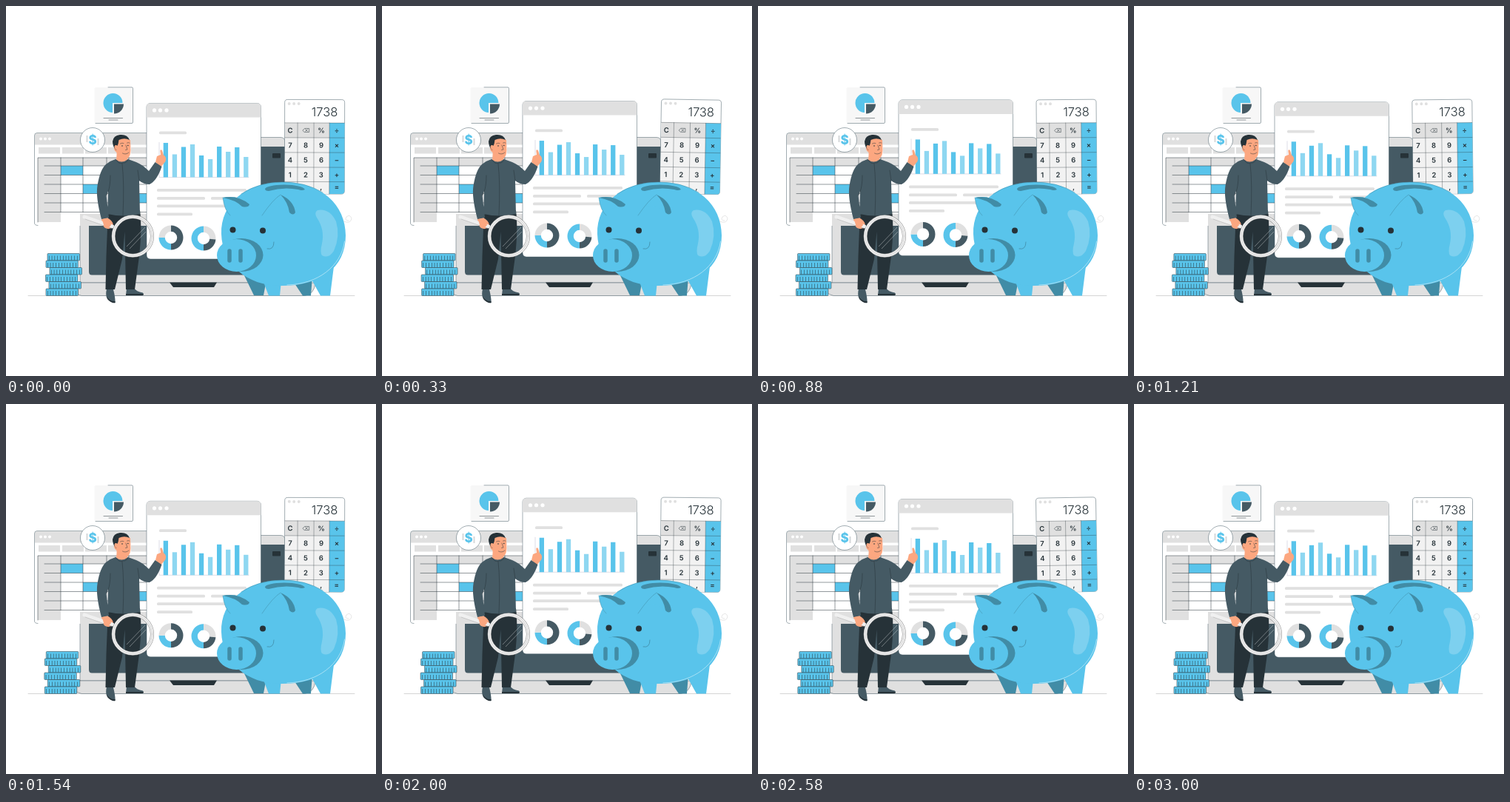
Animation of 500 by 500 pixels, one loop 3.04 s. Source, as an HTML page:

```html
<!DOCTYPE html>
<html lang="en">
<head>
<meta charset="utf-8">
<title>Savings</title>
<style>
  html, body { margin: 0; width: 100%; height: 100%; overflow: hidden; background: #fff; }
  svg { display: block; width: 100vw; height: 100vh; }
  text { font-family: Inter, "Open Sans", sans-serif; text-anchor: middle; fill: #263238; }
  .b { fill: #59c4eb; } .l { fill: #8ed7f1; } .d { fill: #455a64; } .k { fill: #263238; }
  .g { fill: #e0e0e0; } .w { fill: #fff; } .s { fill: #fca780; } .t { fill: #418ca6; }
  .o { stroke: #455a64; stroke-width: .5; }
  .n { fill: none; stroke: #263238; stroke-width: .5; stroke-linecap: round; stroke-linejoin: round; }
</style>
</head>
<body>
<svg viewBox="0 0 500 500">
  <path class="n" d="M30 391.500H471" style="stroke:#aaa"/>

  <!-- laptop -->
  <path class="g o" d="M100 374V184Q100 177.500 107 177.500H371Q377 177.500 377 184V374Z"/>
  <path class="d" d="M112 190H377V363.500H116Q112 363.500 112 359Z"/>
  <rect class="k" x="360" y="199" width="11" height="6.500" rx="1"/>
  <path class="g o" d="M88 374H418Q417 389 404 391.500H102Q89 389 88 374Z"/>
  <path class="k" d="M221 373.500H285L281 380H226Z"/>

  <!-- spreadsheet window -->
  <path class="g" d="M100 280H190V297H100Z"/>
  <path class="w" d="M42 171.500H190V281H100V297H42Q38.500 297 38.500 293V175Q38.500 171.500 42 171.500Z"/>
  <path class="g" d="M42 172H190V187.500H39V175Q39 172 42 172Z"/>
  <path class="n" d="M190 171.500H42Q38.500 171.500 38.500 175V293Q38.500 296.500 43 296.500" style="stroke:#455a64"/>
  <g id="tabs" class="g"></g>
  <path class="g" d="M43 205H190V216H74V292H43Z"/>
  <path class="b" d="M74 216H104V228.500H74ZM104 241H136V253.500H104ZM166 253.500H190V266H166Z"/>
  <path class="n" id="grid"/>

  <!-- pie card -->
  <rect x="119.500" y="110" width="52" height="48.500" rx="2" fill="#f7f7f7"/>
  <path class="n" d="M138 109.800H170Q171.500 109.800 171.500 111.500V157Q171.500 158.500 170 158.500H121" style="stroke:#455a64"/>
  <path class="b" d="M144 131V144A13 13 0 1 1 157.500 131Z"/>
  <path class="d" d="M146 132.500H159A13 13 0 0 1 146 145.500Z"/>
  <path class="n" d="M132 151.500H157.500M139 154H151"/>

  <!-- dollar badge -->
  <circle class="w o" cx="117" cy="181" r="16.500"/>
  <path d="M109.500 175V184M124.500 179V188" stroke="#d5d8da" stroke-width="2"/>
  <text x="117" y="187.300" font-size="17" font-weight="800" style="fill:#59c4eb">$</text>

  <g id="coins"></g>

  <!-- report sheet -->
  <g id="sheet">
    <rect class="w o" x="190" y="132" width="154.500" height="210.500" rx="5"/>
    <path class="g" d="M190 151V137Q190 132 195 132H339.500Q344.500 132 344.500 137V151Z"/>
    <path class="n" d="M207 185V232H328" style="stroke:#bbc"/>
    <g id="report"></g>
  </g>

  <!-- calculator -->
  <g id="calc">
    <rect class="w o" x="376.500" y="126.500" width="81" height="127.500" rx="4"/>
    <path fill="#f2f2f2" d="M377 158H437V254H377Z"/>
    <path class="g" d="M377 158H437V178H377Z"/>
    <path class="b" d="M437 158H457.500V250Q457.500 254 453 254H437Z"/>
    <path class="n" d="M377 158H457M377 178H457M377 198H457M377 218H457M377 237.500H457M394 158V254M416 158V254M437 158V254" style="stroke-width:.35"/>
    <g class="g"><circle cx="382.500" cy="132" r="2"/><circle cx="389" cy="132" r="2"/><circle cx="395.500" cy="132" r="2"/></g>
    <text x="430.500" y="149" font-size="16.500" font-weight="300">1738</text>
    <path class="n" d="M401 168L403.500 165.500H409.500V170.500H403.500ZM404.500 166.700L407.500 169.400M407.500 166.700L404.500 169.400"/>
    <g id="keys" font-size="9.500" font-weight="600"></g>
  </g>

  <!-- man -->
  <path class="d" d="M136 382Q134 392 137 395Q142 402 147.500 401Q148 395 145 383ZM163 381H173Q176 386 185 387.500Q187 390.500 184 391H162Z"/>
  <path class="k" d="M135.500 392Q141 400 147.500 399V401Q142 402 137 396ZM162 389H186Q186 391 184 391H162Z"/>
  <path class="k" d="M138 276H181Q184 300 180 338L174 383H162L160.500 305L157 342L147 383H134.500L135.500 338Z"/>
  <path class="s" d="M129 286Q136 284 141 289Q145 292 145 298Q140 303 134 300Q129 296 129 286Z"/>
  <path class="s" d="M202 211L204 203L209 201L208.300 195.500Q209.500 193 211 195.500L213 201.500Q217.500 204 215.500 210L209 218Z"/>
  <path class="s" d="M150 195H164V211Q157 216 149 209Z"/>
  <path class="d" d="M148 207Q156 214 165 207L176 211Q184 214 193 223L201.500 211L210.500 217Q204 236 194 241Q186 241 180 236L181 281Q160 286 137 281L138 250L135.500 256L139 286L129 288Q121 258 123.500 243Q127 221 135 214Q141 209 148 207Z"/>
  <path class="n" d="M148 207Q153 215 158 212Q163 213 165 207M157 213Q160 240 158 283M141 229Q141 243 138 251L135.500 256M180 236L178 222"/>
  <path class="s" d="M147 182Q156 175 168 181L168.500 195Q168 207 160 207Q151 207 149.500 198Q144 194 147 188Z"/>
  <path class="k" d="M144 183Q145 175 154 174Q164 173 167 181Q160 177.500 152.500 181Q152 186 150.500 189L149 195Q144 190 144 183Z"/>
  <path class="s" d="M151 189Q146.500 186 146.500 191Q148 195 151 194.500Z"/>
  <g class="k"><circle cx="157" cy="189" r=".8"/><circle cx="164.800" cy="188.500" r=".8"/></g>
  <path class="n" d="M154.500 186Q157 184.500 159 185.500M163.500 185Q165 184 167 185M162 188L164 194L161.500 194.500M157.500 199Q162 201.500 166 198"/>

  <!-- magnifier -->
  <path d="M106 285L144 298" fill="none" stroke="#f0f0f0" stroke-width="5" stroke-linecap="round"/>
  <path class="n" d="M107 288L143 300.500" style="stroke:#aaa"/>
  <path class="s" d="M130 289Q135 285 140 290L142 296Q138 302 133 299Z"/>
  <path d="M163 325L188 299M167 328L189 305" stroke="#fff" stroke-width=".8" opacity=".45"/>
  <circle cx="171.300" cy="311" r="26.200" fill="none" stroke="#888" stroke-width="5"/>
  <circle cx="171.300" cy="311" r="26.200" fill="none" stroke="#f0f0f0" stroke-width="4"/>
  <circle class="n" cx="171.300" cy="311" r="26.200" style="stroke:#bbb"/>

  <!-- piggy bank -->
  <path class="n" d="M456 291Q466 295 467 287Q465 281 460 285Q457 290 463 290" style="stroke:#ccc"/>
  <path class="t" d="M319 358L335 391H348L352 370ZM388 372L401 391.500H412L414 365Z"/>
  <path class="b" d="M343 360L355 391.500H370L372 372ZM412 368L425 391.500H438L443 352Z"/>
  <path class="b" d="M291 308C290 267 324 238 373 238C425 237 459 268 459 310C459 354 425 378 373 378C327 379 292 350 291 308Z"/>
  <path class="n" d="M457.500 318C453 352 421 376 380 377" style="stroke:#c6ebf8;stroke-width:.7"/>
  <path class="n" d="M318 254Q342 238 373 238Q405 238 428 252" style="stroke:#418ca6"/>
  <path class="t" d="M350 247Q353 242 376 241.500Q400 242 404 248Q400 250 395 248Q375 244 355 250Q350 250 350 247Z"/>
  <path class="b" d="M293 259Q313 255 329 268Q328 273 319 272Q309 272 303 283Q295 276 293 259Z"/>
  <path class="t" d="M293 259Q313 255 329 268Q328 273 319 271Q310 262 293 259Z"/>
  <path class="b" d="M371 255Q389 263 391 279Q388 284 382 279Q372 269 357 271Q360 262 371 255Z"/>
  <path class="t" d="M371 255Q389 263 391 279Q388 284 383 279Q381 265 371 255Z"/>
  <path class="n" d="M293 259Q295 276 303 283M371 255Q361 261 346 283" style="stroke:#418ca6"/>
  <path fill="#7dd0ef" d="M421 276Q437 273 446 291Q452 311 443 331Q436 342 427 337Q424 333 427 321Q431 302 420 286Q416 279 421 276Z"/>
  <g class="k"><circle cx="306.500" cy="302.500" r="4"/><circle cx="347" cy="303.500" r="4"/></g>
  <path class="n" d="M362 319Q362 330 353 328" style="stroke:#418ca6;stroke-width:.8"/>
  <ellipse class="t" cx="318" cy="336.500" rx="29.500" ry="22.500"/>
  <ellipse class="b" cx="311.500" cy="337" rx="26.500" ry="22"/>
  <path d="M302 331V344M317 331V344" stroke="#418ca6" stroke-width="5.500" stroke-linecap="round"/>
</svg>
<script>
const $ = id => document.getElementById(id);
const rect = (cls, x, y, w, h, r = 0) => `<rect class="${cls}" x="${x}" y="${y}" width="${w}" height="${h}" rx="${r}"/>`;
const dots = (xs, y, r) => xs.map(x => `<circle class="w" cx="${x}" cy="${y}" r="${r}"/>`).join('');

$('tabs').innerHTML = dots([47, 53, 59], 179.5, 1.9) +
  [44, 76, 107, 138, 169].map((x, i) => rect('g', x, 191, i < 4 ? 29 : 21, 8.5)).join('');
$('grid').setAttribute('d', 'M43 292V205H190' +
  [216, 228.5, 241, 253.5, 266, 278.5].map(y => `M52 ${y}H190`).join('') +
  [74, 104, 136, 166].map(x => `M${x} 205V278.5`).join(''));

$('coins').innerHTML = [56, 54, 59, 53.5, 58, 54].map((x, i) => {
  const y = 334.5 + i * 9.5;
  return `<rect class="b" x="${x}" y="${y}" width="43.5" height="9.5" rx="1" stroke="#263238" stroke-width=".5"/>
    <path d="M${x + 2} ${y + 6}H${x + 42}" stroke="#263238" stroke-width="6" stroke-dasharray=".5 3.3"/>`;
}).join('');

// Ring segments: [class, start, end] in degrees clockwise from the top
const ring = (cx, cy, parts) => parts.map(([cls, a, b]) => {
  const at = (deg, r) => {
    const q = deg * Math.PI / 180;
    return `${cx + r * Math.sin(q)} ${cy - r * Math.cos(q)}`;
  };
  const big = +(b - a > 180);
  return `<path class="${cls}" d="M${at(a, 16.5)}A16.5 16.5 0 ${big} 1 ${at(b, 16.5)}L${at(b, 8.2)}A8.2 8.2 0 ${big} 0 ${at(a, 8.2)}Z"/>`;
}).join('');

$('report').innerHTML = dots([200.5, 208.5, 217], 141.5, 2.6) +
  [[207, 170, 37], [204, 247.5, 121], [204, 258.5, 65], [277, 258.5, 48], [204, 269, 116], [204, 280, 48]]
    .map(([x, y, w]) => rect('g', x, y, w, 3.8, 1.5)).join('') +
  [46.5, 31, 41, 44.5, 29.5, 24.5, 41.5, 34.5, 40.5, 27.5]
    .map((h, i) => rect(i % 2 ? 'l' : 'b', 212.7 + i * 12.05, 232 - h, 6.3, h)).join('') +
  ring(223, 313.5, [['d', 0, 180], ['b', 180, 270], ['g', 270, 360]]) +
  ring(267, 314.5, [['g', 0, 95], ['d', 95, 180], ['b', 180, 360]]);

$('keys').innerHTML = ['C %÷', '789×', '456−', '123+', '  ,='].map((row, r) =>
  [...row].map((c, i) => c === ' ' ? '' :
    `<text x="${384 + i * 21}" y="${[171.5, 191.5, 211.5, 231.5, 248][r]}">${c}</text>`).join('')).join('');

const LOOP = 3040, HALF = LOOP / 2;
const drift = [[0, 0], [300, -.3], [850, -2.6], [1540, -1.7], [2100, -1.4], [2580, -.2], [LOOP, 0]];

// Linear interpolation through [time, value] points
function along(points, t) {
  const i = Math.max(1, points.findIndex(p => p[0] >= t));
  const [a, b] = [points[i - 1], points[i]];
  return a[1] + (b[1] - a[1]) * (t - a[0]) / (b[0] - a[0]);
}

function draw(now) {
  const t = now % LOOP;
  const p = (t + 60) % HALF / HALF;
  const lift = 1 - Math.abs(2 * p - 1);
  const tilt = along([[0, 0], [.25, 1], [.75, -1], [1, 0]], p);
  $('sheet').setAttribute('transform', `translate(0 ${-6.7 * lift})`);
  $('calc').setAttribute('transform', `rotate(${tilt} 417 190)`);
  $('coins').setAttribute('transform', `translate(${along(drift, t)} 0)`);
}

const start = performance.now();
function tick() {
  draw(performance.now() - start);
  requestAnimationFrame(tick);
}
tick();
</script>
</body>
</html>
```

----

**Exercise directions**. Copy task for the entries above: every line with the string "along".

**Task response**.
function along(points, t) {
  const tilt = along([[0, 0], [.25, 1], [.75, -1], [1, 0]], p);
  $('coins').setAttribute('transform', `translate(${along(drift, t)} 0)`);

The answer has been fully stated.